In India it is also one way in which a completely insignificant group of officials gain leverage over a glamorous industry to which they would normally have no access. Small time officials of the Ministry of Information and Broadcasting, as well as of the (CBFC) and its appellate body, the Film Central Film Appellate Tribunal, have the power to make or break a film – both by denying it a screening certificate as well as by delaying its release. Last year, a senior member of the CBFC was arrested for taking bribes from filmmakers to expedite the release of their films. No wonder that each political party that comes into power makes a beeline for the CBFC to fill it up with friends and sympathisers. If, in spite of this, we have been able to see some films, it is because rarely has any party been shameless enough to disregard the need to have at least a few members who understand issues as well as films on the Board of the CBFC. This, sadly, might just be about to change.
There is no doubt that the last Chairperson of the CBFC was a dancer of repute and a person with modern sensibilities, in spite of the fact that she was inducted into this position by the UPA government which was not particularly known for its hands off approach to manipulating institutions. However, this Chairperson managed to get some members of the Board to be journalists, academics from film studies as well as well known film critics. Even if all these members did not attend all previews simultaneously, the fact that some members who knew what they were looking for in a film made it possible for us to get to see some films which would otherwise not have seen the light of day.
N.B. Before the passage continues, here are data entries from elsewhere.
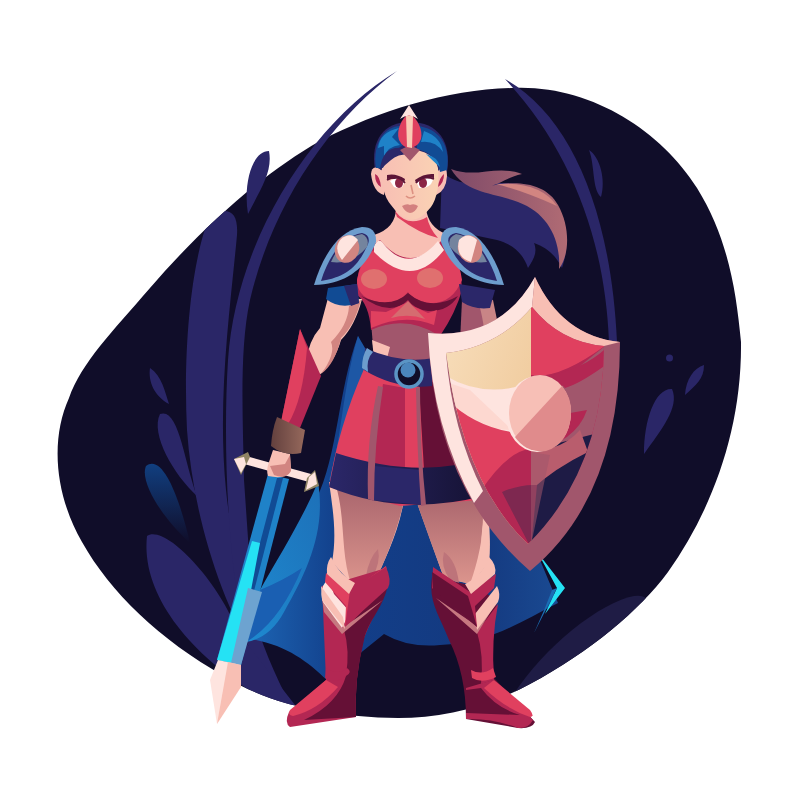
<!DOCTYPE html>
<html lang="en">
<head>
<meta charset="utf-8">
<title>Warrior with sword and shield</title>
<style>
:root{--night:#100d29;--leaf:#2a2667;--leaf-dim:#1f1c45;--hair:#2b2769;--blue:#114b94;--sky:#1f82c8;--cyan:#25e2f4;--steel:#6d9dcd;--red:#e0405f;--crimson:#b32753;--wine:#651036;--skin:#f8bfb4;--skin-shade:#d28581;--mauve:#a1566c;--cream:#fee4df}
html,body{margin:0;background:#fff;overflow:hidden}
svg{display:block;width:800px;height:800px}
.night{fill:var(--night)}.leaf{fill:var(--leaf)}.leaf-dim{fill:var(--leaf-dim)}.hair{fill:var(--hair)}.blue{fill:var(--blue)}.sky{fill:var(--sky)}.cyan{fill:var(--cyan)}.steel{fill:var(--steel)}.red{fill:var(--red)}.crimson{fill:var(--crimson)}.wine{fill:var(--wine)}.skin{fill:var(--skin)}.skin-shade{fill:var(--skin-shade)}.mauve{fill:var(--mauve)}.cream{fill:var(--cream)}
</style>
</head>
<body>
<svg viewBox="0 0 800 800" role="img" aria-label="Warrior woman in red armour holding a sword and a shield">
<defs>
<linearGradient id="cape-fill" x1="0" x2="1"><stop offset="0" stop-color="#1d66b5"/><stop offset=".3" stop-color="#123f8a"/><stop offset=".75" stop-color="#14397f"/><stop offset="1" stop-color="#1a4a92"/></linearGradient>
<linearGradient id="cape-edge" x1="1" y1="0" x2="0" y2="1"><stop offset="0" stop-color="#1d70b8"/><stop offset="1" stop-color="#1e8ad0"/></linearGradient>
<linearGradient id="drop-fill" x1="0" y1="0" x2="0" y2="1"><stop offset="0" stop-color="#113f80"/><stop offset="1" stop-color="#100d29"/></linearGradient>
<linearGradient id="lock-fill" x1="0" x2="1"><stop offset="0" stop-color="#7f4a68"/><stop offset="1" stop-color="#b06b74"/></linearGradient>
<linearGradient id="face-fill" x1="0" x2="1"><stop offset="0" stop-color="#f8bfb4"/><stop offset="1" stop-color="#fad2b4"/></linearGradient>
<linearGradient id="thigh-fill" x1="0" y1="0" x2="0" y2="1"><stop offset="0" stop-color="#a9656d"/><stop offset="1" stop-color="#dc958d"/></linearGradient>
<linearGradient id="gold-fill" x1="0" x2="1" y2="1"><stop offset="0" stop-color="#f8dfbd"/><stop offset="1" stop-color="#edc391"/></linearGradient>
<linearGradient id="cuff-fill" x1="0" x2="1"><stop offset="0" stop-color="#63403e"/><stop offset="1" stop-color="#96695c"/></linearGradient>
<linearGradient id="hem-fill" x1="0" x2="1"><stop offset="0" stop-color="#2b2769"/><stop offset="1" stop-color="#151233"/></linearGradient>
<clipPath id="shield-face"><path d="M446 353Q498 347 532 307Q560 342 604 346Q603 470 528 544Q463 483 446 353Z"/></clipPath>
<clipPath id="blob-clip"><use href="#blob"/></clipPath>
<path id="blob" d="M514 88C590 85 660 130 697 188C728 238 736 290 741 342C742 430 712 510 668 572C640 610 590 652 530 684C484 709 440 718 398 718C330 717 270 705 224 676C160 640 110 592 82 542C55 495 50 440 69 398C82 362 112 332 150 288C200 230 260 175 320 141C380 110 450 89 514 88Z"/>
</defs>

<g id="backdrop">
<use href="#blob" class="night"/>
<g clip-path="url(#blob-clip)">
<path class="leaf" d="M224 211C234 211 238 219 237 235C230 310 217 400 226 490C233 560 258 650 298 718L290 706C232 640 194 530 187 430C183 350 191 270 206 226Q213 211 224 211Z"/>
<path class="leaf" d="M147 536C165 524 218 580 238 632L295 705L275 705C200 665 140 600 147 536Z"/>
<path class="leaf-dim" d="M510 700C540 650 600 602 634 596Q650 594 646 606C620 650 570 678 510 700Z"/>
</g>
<path class="leaf" d="M397 71C330 120 272 205 250 300C239 350 243 420 244 480L255 640L243 630C227 550 223 440 228 360C236 240 312 122 397 71Z"/>
<path class="leaf" d="M505 79C570 115 611 210 617 342L609 342C605 240 571 150 505 79Z"/>
<path class="leaf" d="M248 214C243 184 252 151 269 151C273 172 260 190 248 214Z"/>
<path class="leaf" d="M589 150C600 157 606 180 601 197C592 190 595 165 589 150Z"/>
<path class="leaf" d="M150 368C162 376 165 392 169 404C154 396 148 381 150 368Z"/>
<path class="leaf" d="M160 414C179 407 184 462 197 496C174 475 150 434 160 414Z"/>
<path d="M146 466C163 453 180 500 190 543C164 520 139 482 146 466Z" fill="url(#drop-fill)"/>
<path class="leaf" d="M644 454C644 420 655 388 672 389C680 407 661 430 644 454Z"/>
<path class="leaf" d="M685 395C686 379 694 368 704 365C704 379 696 385 685 395Z"/>
<circle class="leaf" cx="669.5" cy="358" r="3.5"/>
</g>

<g id="cape">
<path d="M358 336C338 390 338 455 316 500C300 556 275 600 246 638C285 644 306 660 327 680L384 634Q408 648 440 645C490 643 520 622 558 603L540 560L480 480L400 440Z" fill="url(#cape-fill)"/>
<path d="M318 482C302 520 278 558 260 590L246 642Q270 638 284 612C308 570 326 530 318 482Z" fill="url(#cape-edge)"/>
<path d="M260 590Q284 580 302 568Q280 622 246 642Z" fill="#1a5fb2"/>
<path d="M358 336C342 390 342 440 329 480L345 486L372 360Z" fill="#1d57a5"/>
<path class="cyan" d="M538 553L565 588L545 614L557 588Z"/>
<path d="M557 588L534 633L545 608L552 590Z" fill="#1a6db4"/>
</g>

<g id="ponytail">
<path class="hair" d="M442 172C468 196 505 173 540 190C566 203 572 240 562 268C556 256 548 248 534 243C538 253 533 260 528 268C523 253 512 244 497 240L440 228Z"/>
<path d="M451 169C476 179 496 164 522 174C507 177 504 183 487 187C512 180 545 181 558 205C571 228 569 256 559 269C561 240 548 213 518 202C492 192 466 194 451 169Z" fill="url(#lock-fill)"/>
<path class="skin-shade" d="M496 184Q540 181 557 206Q524 191 496 184Z"/>
</g>

<g id="legs">
<path class="skin" d="M329 482L404 500C398 535 384 560 376 580L350 582L332 562C337 535 333 510 329 482Z"/>
<path d="M336 486L404 500C398 530 386 558 376 580L352 586C340 555 346 520 336 486Z" fill="url(#thigh-fill)"/>
<path d="M378 549Q369 558 366 576L372 578Q381 562 378 549Z" fill="#bd747a"/>
<path class="skin" d="M416 500L484 490Q492 530 489 562L472 584L444 578Z"/>
<path d="M416 500L480 494Q489 530 470 584L444 578Q428 535 416 500Z" fill="url(#thigh-fill)"/>
<path d="M444 552Q456 560 459 583L450 580Q440 566 444 552Z" fill="#bd747a"/>
<path class="skin" d="M487 502Q478 540 483 566L489 562Q491 530 487 502Z"/>
<g id="left-boot">
<path class="crimson" d="M322 586L346 580L386 568C391 590 374 612 364 638Q354 680 356 717L290 727Q284 723 289 712L326 680Z"/>
<path class="wine" d="M344 630L388 584C384 608 368 620 364 640Q354 680 356 717L304 720Q338 704 346 676Q350 650 344 630Z"/>
<path class="red" d="M326 680L338 687Q318 710 293 716Q287 715 290 710Z"/>
<path class="crimson" d="M326 668Q338 676 347 668Q353 672 346 676Q336 684 325 678Z"/>
<path d="M322 598L342 628L383 600L342 634L324 612Z" fill="#c67880"/>
<path class="cream" d="M323 586Q320 594 323 602L342 628L350 612L334 594L328 578Z"/>
<path class="skin" d="M321 586L343 617L345 629L322 600Z"/>
<path class="red" d="M326 573L350 592L386 566L389 582L345 626L346 606L325 582Z"/>
<path class="crimson" d="M350 590L386 567Q392 580 388 588L345 627Z"/>
<path class="skin" d="M331 557Q326 564 327 574L349 594L355 583Q340 576 331 557Z"/>
</g>
<g id="right-boot">
<path class="wine" d="M432 577L474 586L497 600Q491 640 494 678L535 722Q532 729 518 728L466 719Q466 674 449 640C440 616 428 602 432 577Z"/>
<path class="crimson" d="M477 632L498 604Q491 640 494 680L481 684Q484 655 477 632Z"/>
<path class="crimson" d="M466 688L493 680L533 720Q528 729 518 728Q492 718 466 719Z"/>
<path class="wine" d="M466 690L481 688Q496 708 520 715L466 713Z"/>
<path class="red" d="M484 688L494 680L530 710Q535 717 530 717Q506 709 484 688Z"/>
<path class="red" d="M471 670Q482 676 493 668L496 677Q482 684 472 678Z"/>
<path d="M436 598L477 626L499 598L477 634Z" fill="#c67880"/>
<path class="skin" d="M497 586Q501 594 498 602L477 630L475 614Z"/>
<path class="crimson" d="M433 567L470 592L496 574L494 588L475 606L477 627L432 588Z"/>
<path class="wine" d="M432 572L468 596L477 627L433 590Z"/>
<path class="skin" d="M489 557Q497 565 495 574L471 594L465 584Q482 576 489 557Z"/>
</g>
</g>

<g id="skirt">
<path class="red" d="M364 369L440 380L480 500L400 506L329 487Q338 428 364 369Z"/>
<path class="crimson" d="M383 384L405 388L405 470L370 466Z"/>
<path class="wine" d="M419 386L440 380L476 480L424 470Z"/>
<path d="M336 453Q400 474 456 465L483 496Q402 517 329 487Z" fill="url(#hem-fill)"/>
<path d="M374 466L421 470L422 505L372 500Z" class="hair"/>
<path class="mauve" d="M378 386L383 387Q374 445 374 501L368 499Q366 440 378 386Z"/>
<path class="mauve" d="M416 388L420 387Q420 450 426 505L421 506Q417 450 416 388Z"/>
</g>

<g id="torso">
<path class="skin" d="M396 208L426 208Q428 227 446 234L440 265L376 265L374 235Q396 228 396 208Z"/>
<path class="red" d="M395 211Q408 228 427 217Q429 228 438 238Q420 234 397 217Z"/>
<path class="mauve" d="M371 322L440 322L436 368L374 358Z"/>
<path class="skin" d="M372 340L390 347L386 362L374 358Z"/>
<path class="crimson" d="M357 280Q362 250 380 240Q410 276 442 240Q462 260 462 290Q456 312 440 336Q406 314 371 330Q369 304 357 295Z"/>
<path class="red" d="M357 280Q362 254 380 247Q410 270 440 247Q460 258 462 280Q452 304 430 303Q412 300 408 292Q396 308 374 301Q357 296 357 280Z"/>
<path class="wine" d="M361 296Q390 310 408 293Q430 312 458 296Q448 312 428 311Q414 309 408 300Q390 318 361 296Z"/>
<path class="red" d="M371 311L386 312L406 303L428 313L437 310L434 325Q404 313 371 328Z"/>
<path d="M408 301L425 319Q409 313 391 318Z" fill="#d56c70"/>
<ellipse cx="374" cy="279" rx="13" ry="10" fill="#e0706f"/>
<ellipse cx="430" cy="278" rx="13" ry="10" fill="#e0706f"/>
<path class="cream" d="M374 246Q378 238 382 242Q408 276 438 241L444 250Q412 291 374 252Z"/>
<path class="hair" d="M365 348Q400 364 434 358L432 386Q397 390 364 370Z"/>
<path class="steel" d="M367 348L373 352Q366 359 368 372L362 368Q362 356 367 348Z"/>
<circle cx="409" cy="374" r="13" class="night" stroke="#5b95c5" stroke-width="3.5"/>
<circle cx="408" cy="370" r="7.5" fill="#4b86bd"/>
</g>

<g id="right-arm">
<path d="M462 292L493 300Q497 320 502 344L462 342Z" fill="#c98586"/>
<path class="mauve" d="M462 300L479 304Q486 330 484 344L460 342Z"/>
<path class="hair" d="M459 284L495 290L490 308Q474 310 462 302Z"/>
</g>

<g id="left-arm">
<path class="skin" d="M328 298L362 299Q355 326 341 340Q334 364 318 376L306 362Q309 340 320 328Z"/>
<path class="skin-shade" d="M349 306L361 300Q354 326 341 338Q335 364 321 374Q336 354 331 342Q348 325 349 306Z"/>
<path class="blue" d="M328 288L357 284L359 303Q340 310 326 299Z"/>
<path class="hair" d="M344 286L357 284L359 303L351 306Z"/>
<path class="crimson" d="M300 329L321 376L300 428L281 422Z"/>
<path class="red" d="M300 329L307 348Q303 400 288 424L281 422Z"/>
</g>

<g id="shoulders">
<g id="left-shoulder"><path class="steel" d="M314 285C322 258 338 230 362 227Q377 227 376 242C366 268 347 284 314 285Z"/>
<path class="hair" d="M321 281C328 258 342 236 362 233Q371 235 368 244C358 267 346 277 321 281Z"/>
<path d="M331 262Q342 237 362 234Q370 238 367 247Q352 265 331 262Z" fill="#74849e"/>
<ellipse cx="347" cy="249" rx="12" ry="14" class="skin-shade" transform="rotate(20 347 249)"/>
<path class="cream" d="M342 260Q333 248 341 239Q351 231 358 240Z"/></g>
<g id="right-shoulder"><path class="steel" d="M504 285C496 258 480 230 456 227Q440 227 441 242C451 268 471 284 504 285Z"/>
<path class="hair" d="M497 281C490 258 476 236 456 233Q446 235 449 244C459 267 472 277 497 281Z"/>
<path d="M487 262Q476 237 456 234Q447 238 450 247Q465 265 487 262Z" fill="#74849e"/>
<ellipse cx="470" cy="249" rx="12" ry="14" class="skin-shade" transform="rotate(-20 470 249)"/>
<path class="cream" d="M459 240Q468 231 477 240L471 262Q455 257 459 240Z"/></g>
</g>

<g id="head">
<path class="hair" d="M375 170C370 140 384 122 410 122C438 122 452 142 447 172L440 180L380 178Z"/>
<path class="skin" d="M384 172Q372 162 371 174Q373 192 384 195Z"/>
<path class="skin" d="M437 172Q447 162 447 176Q446 191 436 195Z"/>
<path class="crimson" d="M375 174Q380 176 381 187Q375 184 375 174ZM444 174Q439 178 438 187Q444 183 444 174Z"/>
<path d="M382 166Q386 151 409 149Q434 151 438 168Q440 194 431 207Q421 220 411 220Q400 218 391 205Q380 192 382 166Z" fill="url(#face-fill)"/>
<path class="blue" d="M376 168C372 142 386 126 400 126L403 145Q387 155 383 168Z"/>
<path class="sky" d="M378 148Q380 132 399 128L392 137L400 145Q388 146 384 157L384 146Z"/>
<path class="hair" d="M380 170Q382 146 402 148L414 154Q398 153 391 160Q386 164 380 170Z"/>
<path class="blue" d="M417 126C438 128 451 144 447 170L440 172Q437 154 417 149Z"/>
<path class="sky" d="M424 131Q441 137 443 152Q435 140 421 142ZM426 154Q438 157 440 167Q434 162 426 154Z"/>
<path class="mauve" d="M400 150L410 145L420 150L410 161Z"/>
<path class="red" d="M409 113C401 119 396 131 399 140Q403 148 410 148Q418 147 421 139C423 130 418 119 409 113Z"/>
<path class="cream" d="M409 105L418 119Q409 112 400 119Z"/>
<path d="M406 116L413 116L412 148L407 147Z" fill="#f9cbb5"/>
<g id="face">
<path d="M387 175Q396 173 405 179L404 183Q396 178 387 179ZM415 180Q424 173 434 174L434 178Q425 177 416 183Z" fill="#5c1537"/>
<path fill="#fff" d="M390 181Q398 175 404 183Q403 190 394 187ZM417 183Q424 175 433 180Q430 189 419 188Z"/>
<ellipse cx="399" cy="183" rx="4" ry="5" fill="#8c2545"/>
<ellipse cx="423" cy="183" rx="4" ry="5" fill="#8c2545"/>
<path d="M387 180Q398 174 405 183M416 183Q423 175 434 179" fill="none" stroke="#5c1537" stroke-width="1.8"/>
<path d="M406 196Q410 200 415 196M411 185L413 194" fill="none" stroke="#dd9182" stroke-width="1.6"/>
<path d="M402 206Q407 203 410 205Q414 203 418 206Q415 213 410 213Q405 212 402 206Z" fill="#d3807f"/>
</g>
</g>

<g id="sword">
<path class="sky" d="M268 474L289 479L241 665L217 660Z"/>
<path class="blue" d="M277 478L283 478L254 591L248 589Z"/>
<path class="cyan" d="M252 541L260 543L237 664L217 660Z"/>
<path d="M248 588L262 592L241 665L231 663Z" fill="#6da3d0"/>
<path class="cream" d="M218 660L241 665L217 724L210 680Z"/>
<path class="skin" d="M228 662L241 665L241 687L217 724Z"/>
<path class="cream" d="M246 456L311 474L309 482L244 464Z"/>
<path d="M234 459L248 452L250 457L241 475Z" fill="#908464"/>
<path class="cream" d="M234 459L244 457L246 464L241 473Z"/>
<path d="M315 470L319 486L304 492L307 478Z" fill="#908464"/>
<path class="cream" d="M315 472L317 484L306 490L309 477Z"/>
<path class="skin" d="M273 450L290 454L291 470Q287 480 268 476Q266 470 269 462Z"/>
<path class="skin-shade" d="M270 466L285 464L290 455L291 471Q286 480 274 475Z"/>
<path d="M277 417Q290 423 305 430L301 453Q285 457 271 446Q272 430 277 417Z" fill="url(#cuff-fill)"/>
</g>

<g id="shield">
<path class="mauve" d="M428 333Q500 340 535 277Q562 336 620 342Q620 497 530 571Q434 488 428 333Z"/>
<path class="cream" d="M428 333Q500 340 535 277L532 307Q498 347 446 353Q452 430 483 491L474 503Q432 426 428 333Z"/>
<path class="skin" d="M535 277Q562 336 620 342L604 346Q560 342 532 307Z"/>
<g clip-path="url(#shield-face)">
<path d="M440 300H532V560H440Z" fill="url(#gold-fill)"/>
<path class="red" d="M531 300H610V400H531Z"/>
<path class="crimson" d="M531 375Q560 380 610 342V470H531Z"/>
<path class="mauve" d="M580 366L610 342V444H531V420Z"/>
<path d="M531 450L610 430V560H531Z" fill="#1e1b45"/>
<path class="crimson" d="M552 375Q590 366 610 344V362Q580 384 565 388Z"/>
<path class="cream" d="M440 372Q480 400 531 383V438Q480 434 440 396Z"/>
<path class="skin" d="M440 380L470 390L512 430L480 428Q455 416 440 396Z" opacity=".35"/>
<path class="red" d="M440 392Q475 432 531 434V470L440 520Z"/>
<path class="crimson" d="M531 449Q508 450 480 492L531 560Z"/>
<path class="crimson" d="M531 420L587 410Q576 442 531 452Z"/>
<path d="M531 449Q560 452 580 430L588 452Q555 468 531 490Z" fill="#b95d6d"/>
<path d="M502 492Q520 484 537 485L531 548Z" fill="#7e2850"/>
<path class="mauve" d="M531 452L550 455L531 545Z" opacity=".55"/>
</g>
<ellipse class="cream" cx="537" cy="414" rx="31" ry="38"/>
<ellipse cx="540" cy="413" rx="31" ry="38" fill="#f7bfb6"/>
<path d="M562 386Q572 398 571 414Q569 444 546 451Q526 453 515 437Z" fill="#e08b8c"/>
</g>
</svg>
</body>
</html>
A film like ‘Haider’, for instance, which shows the Indian Army in a far more negative light than has hitherto been seen on the Indian screen, would not have been possible unless members who previewed it, were secure that a bit of damage to the Indian Army would not demoralize it for ever! After all, in spite of the criticism that the film has faced from Kashmiris affected by the violence, it is no mean feat to show that the Indian Army was involved in torture, in disappearances of prisoners, in blowing up homes and people as well as in fermenting conflict amongst Kashmiris.
Similarly, films like ‘OMG’ and ‘PK’ required the CBFC to step back and not be bothered by a bit of criticism of some religious practices. The fact that all three films have been screened successfully without any real trouble is indicative of the fact that it is not films or their content which create trouble, but vested interests which do.
Sadly, with the constitution of the new Board of the CBFC, there is a legitimate fear that there will be tighter control on what we get to view. The new chief of the CBFC is known for his proximity to the current prime minister, and even as far back as in 2004-05 was a cheerleader for Narendra Modi. According to filmmaker Rakesh Sharma, at a screening of his film “The Final Solution”, about the 2002 riots in Gujarat, the newly appointed chief of the Censor Board, Pahlaj Nihalani, got up in the middle of the film and started shouting slogans against the film. Nihalani is also the maker of a music video for Modi’s 2014 election campaign. It’s not just the Chairperson but the entire Board of the CBFC which is now packed with sympathisers of the RSS. While there is nothing that says that a sympathiser of the RSS ought not to find a place on the CBFC, the fact that the RSS believes completely in thought control does not auger well for where the near term future of censorship in India is headed. We can be sure that anything critical of the government’s policies will not be allowed, on one pretext or the other, and an obscurantist viewpoint is deeply embedded now in a body which itself is backward looking. The action will now shift to the courts where the right to free speech is going to be pitted against the thought control police.
Of one thing we can now be sure – that we are in for exciting times.